You guessed it. They chopped off the statue’s foot. I’m not certain if it was ever repaired.
ALAN: What a lovely end to a nasty story!
JANE: I’ve always liked it…
But, before I went off on a tangent, we began by talking about the colonization of New Zealand. As I recall, we had just left the dissipated, hell-hole whaling village of Kororāreka. It sounds as if the Maori and the whalers were getting along quite well. What happened next? Did the good relationship continue?
ALAN: Well, it did and it didn’t. The Maori had always been a warlike people and inter-tribal fights were common.
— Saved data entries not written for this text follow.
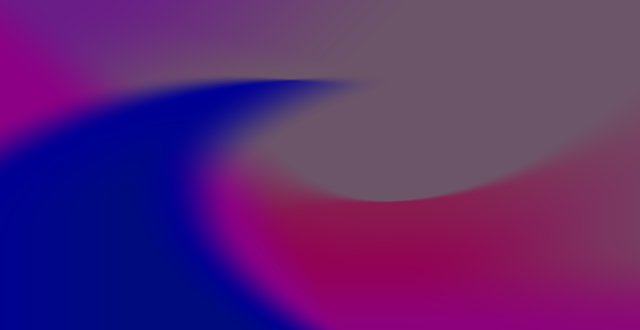
Reproduce this background procedurally as a Shadertoy shader.

```glsl
const vec3 MAUVE   = vec3(0.425, 0.335, 0.410);
const vec3 PURPLE  = vec3(0.415, 0.110, 0.530);
const vec3 NAVY    = vec3(0.000, 0.045, 0.490);
const vec3 BLUE    = vec3(0.000, 0.000, 0.580);
const vec3 CRIMSON = vec3(0.575, 0.010, 0.325);
const vec3 WINE    = vec3(0.535, 0.110, 0.310);
const vec3 MAGENTA = vec3(0.550, 0.000, 0.520);

// Soft step centred on zero with a given half width.
float softStep(float signedDist, float halfWidth) {
    return smoothstep(-halfWidth, halfWidth, signedDist);
}

// Curve bending away from its turning point, with a stiffness for each side.
float bend(float offset, float below, float above) {
    return offset * offset * (offset < 0.0 ? below : above);
}

// Mauve sky with a violet corner, thinned under a slanted ridge.
vec3 skyColor(vec2 uv) {
    float underRidge = max(1.04 - 0.44 * uv.x - uv.y, 0.0);
    float fade = uv.x + 3.0 * uv.x * underRidge + 0.5 * (1.0 - uv.y);
    return mix(PURPLE, MAUVE, smoothstep(0.1, 0.7, fade));
}

// Crimson body with a magenta rim and floor, greying to the right.
vec3 duneColor(vec2 uv, float depth, float rimDist) {
    vec3 color = mix(WINE, CRIMSON, smoothstep(0.0, 0.22, depth));
    float greying = 0.75 * smoothstep(0.62, 1.08, uv.x) * smoothstep(-0.2, 0.3, uv.y);
    color = mix(color, MAUVE, greying);
    float rim = 1.0 - smoothstep(0.03, 0.14, rimDist);
    float ground = 0.9 * (1.0 - smoothstep(-0.03, 0.24, uv.y));
    return mix(color, MAGENTA, max(rim, ground * (1.0 - 0.5 * greying)));
}

// Upper edge of the dune: crisp at its trough, diffuse at both ends.
float duneDepth(float x) {
    return 0.389 + 1.476 * pow(abs(x - 0.6), 1.85);
}

// Upper edge of the wave: crisp at its crest, softer to the left.
float waveCrest(float x) {
    return 0.758 - 1.3 * pow(abs(x - 0.455), 2.3);
}

void mainImage(out vec4 fragColor, in vec2 fragCoord) {
    vec2 uv = fragCoord / iResolution.xy;

    // Flank of the wave, measured to the right
    float height = uv.y - 0.44;
    float flankDist = uv.x - 0.312 - bend(height, 0.9, 2.0);

    // Sky and dune
    float depth = duneDepth(uv.x) - uv.y;
    float duneBlur = 0.004 + min(bend(uv.x - 0.6, 4.0, 0.7), 0.13);
    vec3 color = mix(skyColor(uv), duneColor(uv, depth, flankDist),
                     softStep(depth, duneBlur));

    // Wave, brighter near its borders
    float crestDist = waveCrest(uv.x) - uv.y;
    float crestBlur = 0.004 + 0.2 * abs(uv.x - 0.455);
    float flankBlur = 0.055 + 0.24 * max(height, 0.0);
    float wave = softStep(crestDist, crestBlur) * softStep(-flankDist, flankBlur);
    float core = smoothstep(0.02, 0.3, crestDist) * smoothstep(0.02, 0.12, -flankDist)
               * smoothstep(-0.1, 0.25, uv.x);
    color = mix(color, mix(BLUE, NAVY, core), wave);

    fragColor = vec4(color, 1.0);
}
```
They also had a lot of squabbles with the intruding settlers who were taking away their land.
Once they began trading, and got their hands on modern weapons, these conflicts escalated. Many thousands of Maori were killed in the so-called Musket Wars of the early years of the nineteenth century. One important side-effect of this was that the Maori quickly developed offensive and defensive strategies that stood them in very good stead when they fought against the well-trained and well-armed British army in later years.
JANE: So, how did matters get resolved?
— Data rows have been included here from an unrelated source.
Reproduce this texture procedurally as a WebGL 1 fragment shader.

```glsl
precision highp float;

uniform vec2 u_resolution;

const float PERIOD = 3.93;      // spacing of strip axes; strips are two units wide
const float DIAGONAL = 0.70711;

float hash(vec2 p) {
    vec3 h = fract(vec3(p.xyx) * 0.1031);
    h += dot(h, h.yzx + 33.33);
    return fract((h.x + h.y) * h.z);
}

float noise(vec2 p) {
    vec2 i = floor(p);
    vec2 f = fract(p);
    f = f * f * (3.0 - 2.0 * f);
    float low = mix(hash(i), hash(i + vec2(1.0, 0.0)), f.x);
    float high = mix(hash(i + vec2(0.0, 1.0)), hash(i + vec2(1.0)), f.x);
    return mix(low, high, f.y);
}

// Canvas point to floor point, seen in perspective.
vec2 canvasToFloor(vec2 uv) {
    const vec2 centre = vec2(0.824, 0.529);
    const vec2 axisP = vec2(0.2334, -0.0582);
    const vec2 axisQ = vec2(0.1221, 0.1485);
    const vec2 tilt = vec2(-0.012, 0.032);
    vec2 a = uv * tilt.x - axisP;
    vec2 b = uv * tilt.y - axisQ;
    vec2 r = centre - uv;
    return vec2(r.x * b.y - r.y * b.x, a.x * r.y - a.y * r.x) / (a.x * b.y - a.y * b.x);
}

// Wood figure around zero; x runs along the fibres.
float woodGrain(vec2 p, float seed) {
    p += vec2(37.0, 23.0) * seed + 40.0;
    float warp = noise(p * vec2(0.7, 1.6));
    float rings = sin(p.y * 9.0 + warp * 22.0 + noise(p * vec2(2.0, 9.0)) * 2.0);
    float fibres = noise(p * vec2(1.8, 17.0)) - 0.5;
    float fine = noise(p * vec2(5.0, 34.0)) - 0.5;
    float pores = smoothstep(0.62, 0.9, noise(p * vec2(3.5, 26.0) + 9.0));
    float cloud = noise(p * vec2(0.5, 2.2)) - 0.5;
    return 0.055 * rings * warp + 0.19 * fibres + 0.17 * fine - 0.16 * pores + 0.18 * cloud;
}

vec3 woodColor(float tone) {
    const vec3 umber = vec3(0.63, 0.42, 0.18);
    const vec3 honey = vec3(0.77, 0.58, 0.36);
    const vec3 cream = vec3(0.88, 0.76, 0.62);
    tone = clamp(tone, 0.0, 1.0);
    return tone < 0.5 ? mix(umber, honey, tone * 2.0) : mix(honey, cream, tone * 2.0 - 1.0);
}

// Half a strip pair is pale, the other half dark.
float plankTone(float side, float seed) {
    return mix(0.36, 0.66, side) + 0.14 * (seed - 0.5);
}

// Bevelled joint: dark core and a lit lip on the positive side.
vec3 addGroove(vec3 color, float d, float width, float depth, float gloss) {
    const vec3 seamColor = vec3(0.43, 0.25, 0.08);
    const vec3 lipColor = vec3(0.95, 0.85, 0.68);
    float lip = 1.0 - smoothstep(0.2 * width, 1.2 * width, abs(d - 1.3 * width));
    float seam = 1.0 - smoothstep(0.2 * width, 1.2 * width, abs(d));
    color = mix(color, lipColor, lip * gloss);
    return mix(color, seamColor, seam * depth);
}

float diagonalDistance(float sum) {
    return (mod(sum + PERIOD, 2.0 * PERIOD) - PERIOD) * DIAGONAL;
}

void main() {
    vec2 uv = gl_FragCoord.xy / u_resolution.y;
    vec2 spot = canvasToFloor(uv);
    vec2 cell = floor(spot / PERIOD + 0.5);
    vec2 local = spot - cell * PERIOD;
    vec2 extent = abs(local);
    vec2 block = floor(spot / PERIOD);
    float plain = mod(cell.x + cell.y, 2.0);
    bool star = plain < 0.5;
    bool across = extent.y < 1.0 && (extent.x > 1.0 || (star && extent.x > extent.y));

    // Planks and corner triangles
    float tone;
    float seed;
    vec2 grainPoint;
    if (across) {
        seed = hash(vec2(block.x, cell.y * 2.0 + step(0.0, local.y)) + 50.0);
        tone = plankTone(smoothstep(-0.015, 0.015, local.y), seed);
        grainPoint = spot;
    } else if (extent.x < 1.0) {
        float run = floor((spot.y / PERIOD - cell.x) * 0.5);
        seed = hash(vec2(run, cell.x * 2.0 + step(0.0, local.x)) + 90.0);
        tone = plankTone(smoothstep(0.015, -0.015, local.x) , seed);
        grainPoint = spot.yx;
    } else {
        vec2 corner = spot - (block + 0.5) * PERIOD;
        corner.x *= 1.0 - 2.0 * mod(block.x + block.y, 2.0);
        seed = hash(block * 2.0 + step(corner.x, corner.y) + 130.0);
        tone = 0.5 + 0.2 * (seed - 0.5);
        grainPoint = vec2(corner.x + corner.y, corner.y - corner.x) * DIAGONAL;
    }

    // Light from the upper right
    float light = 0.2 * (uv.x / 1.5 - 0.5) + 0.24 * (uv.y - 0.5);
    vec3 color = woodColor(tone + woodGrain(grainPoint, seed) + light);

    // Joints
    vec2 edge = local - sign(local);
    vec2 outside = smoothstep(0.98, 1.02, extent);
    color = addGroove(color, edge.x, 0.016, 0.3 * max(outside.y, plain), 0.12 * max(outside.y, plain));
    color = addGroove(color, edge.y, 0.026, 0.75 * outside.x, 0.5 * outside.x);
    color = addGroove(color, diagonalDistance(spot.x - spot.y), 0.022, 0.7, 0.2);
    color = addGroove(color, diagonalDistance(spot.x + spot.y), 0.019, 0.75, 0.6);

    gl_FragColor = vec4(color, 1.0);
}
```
ALAN: Towards the end of the eighteenth century, Australia got in on the act when the Governor of New South Wales claimed New Zealand. He appointed a British Resident in 1832 to try and mediate between the Maori and the increasingly unruly settlers. The Resident attempted to build a formal confederation with the Northern Maori tribes. However the French (always Britain’s traditional enemy) also began making treaty noises. To forestall any French claim, the tribes were persuaded to send a declaration of independence to the then British King, William IV. This was only dubiously legal at best and ongoing unrest prompted the Colonial Office to send Sir James Hobson to claim full sovereignty for the British crown – which by then had passed from William to Queen Victoria, or Wikitoria, as the Maori referred to her.
When wikis in general (and wikipedia in particular) appeared on the internet I started claiming that the Maori had invented the whole thing 150 years ago…
JANE: Ouch! Alan, you really should be careful. One day someone is going to take you seriously and you’ll get into a lot of trouble!
ALAN: But to be serious for a moment, the Maori did adopt many English names for themselves and sometimes they adapted the pronunciation to slide more easily over their tongues. We’ve already seen Wikitoria, but another favourite is Wiremu, which is the Maori pronunciation of the English name “William.” It’s a very common Maori name these days – Robin has a Maori nephew called Wiremu.
JANE: I like it. Names do become adapted to different languages. If I were Spanish, I would be Juana (“Wah-na”). It’s nice that the Maori contributed to the variations on William – which, in Spanish, is “Guillermo.” The double “l” is pronounced more like a “y” so a rough pronunciation is “Gee-er-mo.” “Wiremu” is at least as recognizable.
But back to history.
ALAN: Anyway, Sir James Hobson negotiated a binding and comprehensive treaty with the various Maori tribes. It is known as the Treaty of Waitangi after the place where the tribes gathered to sign it, just outside Kororāreka, on 6th February 1840. With this, New Zealand became the latest and the last British Colony. The old hell-hole of Kororāreka (now renamed Russell) became the capital of the new nation, and Great Britain had one more country with whom to play cricket.
JANE: I remember you telling me about the Treaty of Waitangi back when we were discussing holidays. The signing was a really important event, wasn’t it?
ALAN: Very important. We regard the Treaty of Waitangi in the same way that you regard the Declaration of Independence, and for much the same reason. It marks the formal beginning of the country of New Zealand.
JANE: So we’ve traveled across time from an isolated land discovered by a Dutchman who thought he’d found South America to the foundation of the last British Colony. However, if the Maori were anything like the American Indians (or Native Americans) the story is far from over. I’d like to pick up with it next time.